The Alberta Court of Appeal is hearing arguments on whether to overturn a controversial acquittal of an Ontario trucker charged with killing an Indigenous woman

Bradley Barton found not guilty of murder in trial last year

Members of Cindy Gladue's family attended a rally in Edmonton in April 2015, a month after the Crown launched an appeal of the verdict. Another rally was held in Edmonton Tuesday morning. (Briar Stewart/CBC News)

The Alberta Court of Appeal is hearing arguments on whether to overturn a controversial acquittal of an Ontario trucker charged with killing an Indigenous woman.

Last year, a jury found Bradley Barton not guilty of first-degree murder in the death of Cindy Gladue, a 36-year-old sex trade worker who was found dead in a bathtub in an Edmonton motel room in 2011.

Gladue bled to death after a night of what Barton called consensual rough sex.
Cindy Gladue, 36, was found dead in the bathtub of a west end hotel room four years ago. (Facebook)

But Crown prosecutor Joanne Dartana criticized the trial judge's charge to the jury, saying he should have explained that Barton could have been found guilty of a lesser charge if he should have foreseen his actions would harm Gladue.
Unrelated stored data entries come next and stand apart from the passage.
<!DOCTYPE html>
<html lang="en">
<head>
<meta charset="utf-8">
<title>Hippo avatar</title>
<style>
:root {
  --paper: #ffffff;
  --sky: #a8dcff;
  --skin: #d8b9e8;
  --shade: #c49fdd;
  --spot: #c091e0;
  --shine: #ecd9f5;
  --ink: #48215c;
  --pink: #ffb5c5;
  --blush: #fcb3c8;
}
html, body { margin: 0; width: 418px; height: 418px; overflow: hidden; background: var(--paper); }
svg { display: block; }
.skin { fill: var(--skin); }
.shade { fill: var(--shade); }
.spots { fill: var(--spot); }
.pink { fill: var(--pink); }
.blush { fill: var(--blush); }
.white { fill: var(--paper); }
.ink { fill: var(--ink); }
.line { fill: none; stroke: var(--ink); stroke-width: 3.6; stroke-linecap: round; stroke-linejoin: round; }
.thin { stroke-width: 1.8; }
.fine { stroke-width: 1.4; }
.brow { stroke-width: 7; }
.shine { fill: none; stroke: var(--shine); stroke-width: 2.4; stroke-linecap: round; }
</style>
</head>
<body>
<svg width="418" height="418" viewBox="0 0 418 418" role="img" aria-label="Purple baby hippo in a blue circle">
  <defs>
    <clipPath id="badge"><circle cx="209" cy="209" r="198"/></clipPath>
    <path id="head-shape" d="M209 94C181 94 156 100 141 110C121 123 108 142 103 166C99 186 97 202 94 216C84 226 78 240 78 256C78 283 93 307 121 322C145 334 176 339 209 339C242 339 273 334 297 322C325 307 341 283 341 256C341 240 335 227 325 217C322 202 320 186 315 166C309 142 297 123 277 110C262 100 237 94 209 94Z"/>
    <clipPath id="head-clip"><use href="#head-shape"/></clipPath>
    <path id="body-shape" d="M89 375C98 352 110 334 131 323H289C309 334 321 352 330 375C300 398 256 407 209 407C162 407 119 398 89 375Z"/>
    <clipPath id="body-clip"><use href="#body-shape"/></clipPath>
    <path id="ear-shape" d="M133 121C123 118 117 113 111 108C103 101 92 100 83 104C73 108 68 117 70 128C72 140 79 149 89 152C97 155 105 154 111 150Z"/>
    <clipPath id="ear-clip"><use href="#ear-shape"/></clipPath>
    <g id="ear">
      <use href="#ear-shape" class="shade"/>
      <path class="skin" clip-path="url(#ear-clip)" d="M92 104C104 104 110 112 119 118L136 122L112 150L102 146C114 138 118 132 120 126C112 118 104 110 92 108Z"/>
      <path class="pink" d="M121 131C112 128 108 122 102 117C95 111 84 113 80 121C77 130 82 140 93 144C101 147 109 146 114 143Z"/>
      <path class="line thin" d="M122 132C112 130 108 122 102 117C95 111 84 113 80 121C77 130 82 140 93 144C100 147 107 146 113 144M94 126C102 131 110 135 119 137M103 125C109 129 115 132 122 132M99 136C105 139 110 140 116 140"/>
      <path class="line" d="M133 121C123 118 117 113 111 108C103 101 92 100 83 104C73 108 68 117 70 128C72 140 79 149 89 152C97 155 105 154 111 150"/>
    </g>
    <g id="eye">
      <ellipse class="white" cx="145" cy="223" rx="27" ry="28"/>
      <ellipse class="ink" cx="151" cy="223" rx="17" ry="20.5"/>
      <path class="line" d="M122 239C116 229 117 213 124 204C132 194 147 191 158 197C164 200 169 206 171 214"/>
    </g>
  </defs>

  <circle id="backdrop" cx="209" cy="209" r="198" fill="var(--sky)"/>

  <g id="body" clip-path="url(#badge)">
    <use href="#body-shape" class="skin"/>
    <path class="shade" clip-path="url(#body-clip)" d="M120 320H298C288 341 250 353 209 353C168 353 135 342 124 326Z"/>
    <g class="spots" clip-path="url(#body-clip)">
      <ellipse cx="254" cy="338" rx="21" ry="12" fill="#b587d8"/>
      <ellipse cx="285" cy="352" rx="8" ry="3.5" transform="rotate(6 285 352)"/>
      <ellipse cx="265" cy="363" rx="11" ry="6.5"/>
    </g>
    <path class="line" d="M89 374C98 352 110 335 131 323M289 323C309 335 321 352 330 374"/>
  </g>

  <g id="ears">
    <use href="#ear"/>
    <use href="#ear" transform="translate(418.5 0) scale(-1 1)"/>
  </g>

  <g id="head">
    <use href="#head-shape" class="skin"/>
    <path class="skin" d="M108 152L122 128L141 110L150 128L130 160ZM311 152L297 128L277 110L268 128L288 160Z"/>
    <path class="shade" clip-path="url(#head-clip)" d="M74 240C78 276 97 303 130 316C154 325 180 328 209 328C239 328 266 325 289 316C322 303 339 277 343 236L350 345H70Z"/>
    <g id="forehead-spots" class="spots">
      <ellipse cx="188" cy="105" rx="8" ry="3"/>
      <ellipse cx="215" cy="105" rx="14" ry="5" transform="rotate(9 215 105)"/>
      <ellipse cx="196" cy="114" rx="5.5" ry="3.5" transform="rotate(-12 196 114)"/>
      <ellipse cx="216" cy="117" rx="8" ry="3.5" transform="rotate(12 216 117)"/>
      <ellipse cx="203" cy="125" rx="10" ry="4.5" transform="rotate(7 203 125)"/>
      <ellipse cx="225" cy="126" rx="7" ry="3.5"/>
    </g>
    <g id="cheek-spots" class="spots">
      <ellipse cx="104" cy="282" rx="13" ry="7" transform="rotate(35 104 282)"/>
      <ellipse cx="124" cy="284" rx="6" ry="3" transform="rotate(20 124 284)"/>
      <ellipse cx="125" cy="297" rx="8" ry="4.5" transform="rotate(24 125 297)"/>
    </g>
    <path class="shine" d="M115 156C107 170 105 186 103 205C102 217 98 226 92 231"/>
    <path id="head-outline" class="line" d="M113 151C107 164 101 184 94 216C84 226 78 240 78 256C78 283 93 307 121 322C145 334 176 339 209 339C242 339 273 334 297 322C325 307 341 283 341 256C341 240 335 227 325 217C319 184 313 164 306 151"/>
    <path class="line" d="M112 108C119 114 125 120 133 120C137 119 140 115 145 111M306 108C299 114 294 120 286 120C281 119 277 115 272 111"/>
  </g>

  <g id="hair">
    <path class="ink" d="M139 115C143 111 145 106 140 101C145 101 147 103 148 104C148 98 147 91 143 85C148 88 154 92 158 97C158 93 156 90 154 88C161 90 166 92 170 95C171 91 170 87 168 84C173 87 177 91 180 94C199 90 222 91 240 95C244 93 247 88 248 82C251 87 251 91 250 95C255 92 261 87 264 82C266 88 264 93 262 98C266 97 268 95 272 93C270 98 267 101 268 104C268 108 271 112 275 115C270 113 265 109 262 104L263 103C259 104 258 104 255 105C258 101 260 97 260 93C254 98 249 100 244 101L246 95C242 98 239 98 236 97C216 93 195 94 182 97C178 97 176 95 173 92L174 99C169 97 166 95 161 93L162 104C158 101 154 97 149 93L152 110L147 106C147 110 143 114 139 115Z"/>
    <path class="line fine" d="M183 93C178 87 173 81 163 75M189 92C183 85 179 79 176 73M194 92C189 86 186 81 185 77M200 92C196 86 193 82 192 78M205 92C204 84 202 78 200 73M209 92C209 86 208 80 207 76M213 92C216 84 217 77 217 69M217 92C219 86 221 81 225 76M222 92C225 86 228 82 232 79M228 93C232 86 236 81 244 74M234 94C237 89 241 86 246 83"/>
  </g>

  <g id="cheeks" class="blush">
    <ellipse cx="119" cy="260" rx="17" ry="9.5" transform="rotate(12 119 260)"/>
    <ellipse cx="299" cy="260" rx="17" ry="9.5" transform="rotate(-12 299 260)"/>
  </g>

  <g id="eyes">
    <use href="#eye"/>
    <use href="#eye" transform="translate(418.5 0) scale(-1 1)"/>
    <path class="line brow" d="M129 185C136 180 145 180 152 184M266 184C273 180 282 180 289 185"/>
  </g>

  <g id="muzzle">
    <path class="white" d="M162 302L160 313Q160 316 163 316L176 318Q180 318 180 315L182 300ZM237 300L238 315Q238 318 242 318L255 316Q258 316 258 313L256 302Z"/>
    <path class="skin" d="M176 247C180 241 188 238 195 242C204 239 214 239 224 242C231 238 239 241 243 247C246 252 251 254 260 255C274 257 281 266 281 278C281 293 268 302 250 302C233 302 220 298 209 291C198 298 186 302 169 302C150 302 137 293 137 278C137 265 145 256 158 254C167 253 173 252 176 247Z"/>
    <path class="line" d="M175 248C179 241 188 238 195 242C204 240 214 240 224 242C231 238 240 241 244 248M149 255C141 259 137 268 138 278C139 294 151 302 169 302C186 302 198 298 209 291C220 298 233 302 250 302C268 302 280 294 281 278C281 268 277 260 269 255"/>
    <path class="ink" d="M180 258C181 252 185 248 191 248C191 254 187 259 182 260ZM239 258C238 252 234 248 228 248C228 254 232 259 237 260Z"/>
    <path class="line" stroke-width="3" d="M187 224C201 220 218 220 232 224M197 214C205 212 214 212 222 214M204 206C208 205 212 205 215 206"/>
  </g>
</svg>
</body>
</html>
That would have opened the possibility of a sexual assault conviction, she said.

"He ought to have known that what he did risked bodily harm," she said.

'Confusing' instructions to jury

Chief Justice Catherine Fraser agreed the trial judge's instructions to the jury were confusing.

On the one hand, the law says people are not allowed to consent to being harmed. On the other, the judge said the Crown had to prove that Barton intended to harm Gladue.

"What's the jury supposed to make of this?" she asked.

Fraser pointed out previous decisions have thrown out consent as a defence in cases of voluntary fist-fights.

"Is a prostitute not entitled to the same degree of protection as two guys fighting on street?" she asked.

Barton's trial heard that he had hired Gladue for two nights of sex in June 2011.

He testified that on the second night, she started bleeding after they had rough sex. When she went to the bathroom, he fell asleep, he said.

The next morning he found her body in the tub, he told court. He later called 911.

Barton told the jury the sex was consensual.

The Crown called a medical examiner at the trial, who testified that an 11-centimetre cut to the woman's vaginal wall had been caused by a sharp object. Gladue's vagina had been preserved and the medical expert used that exhibit as he described the fatal wound to the jury.

Gladue dehumanized, intervener said

In a submission to the court, the Women's Legal Education and Action Fund criticized the way the trial was conducted. The brief said Gladue was consistently dehumanized and stereotyped.

"The characterization of Ms. Gladue as 'Native,' coupled with the characterization of her as a prostitute, created a heightened risk that the jury would bring to the fact-finding process discriminating beliefs, misconceptions or biases about the sexual availability of Indigenous women.

"The dehumanization of her (by using her vagina as an exhibit in court) illustrates a failure to perceive Ms. Gladue as a rights-bearing person who was entitled to be treated with dignity."

Barton's lawyer is to speak later Tuesday.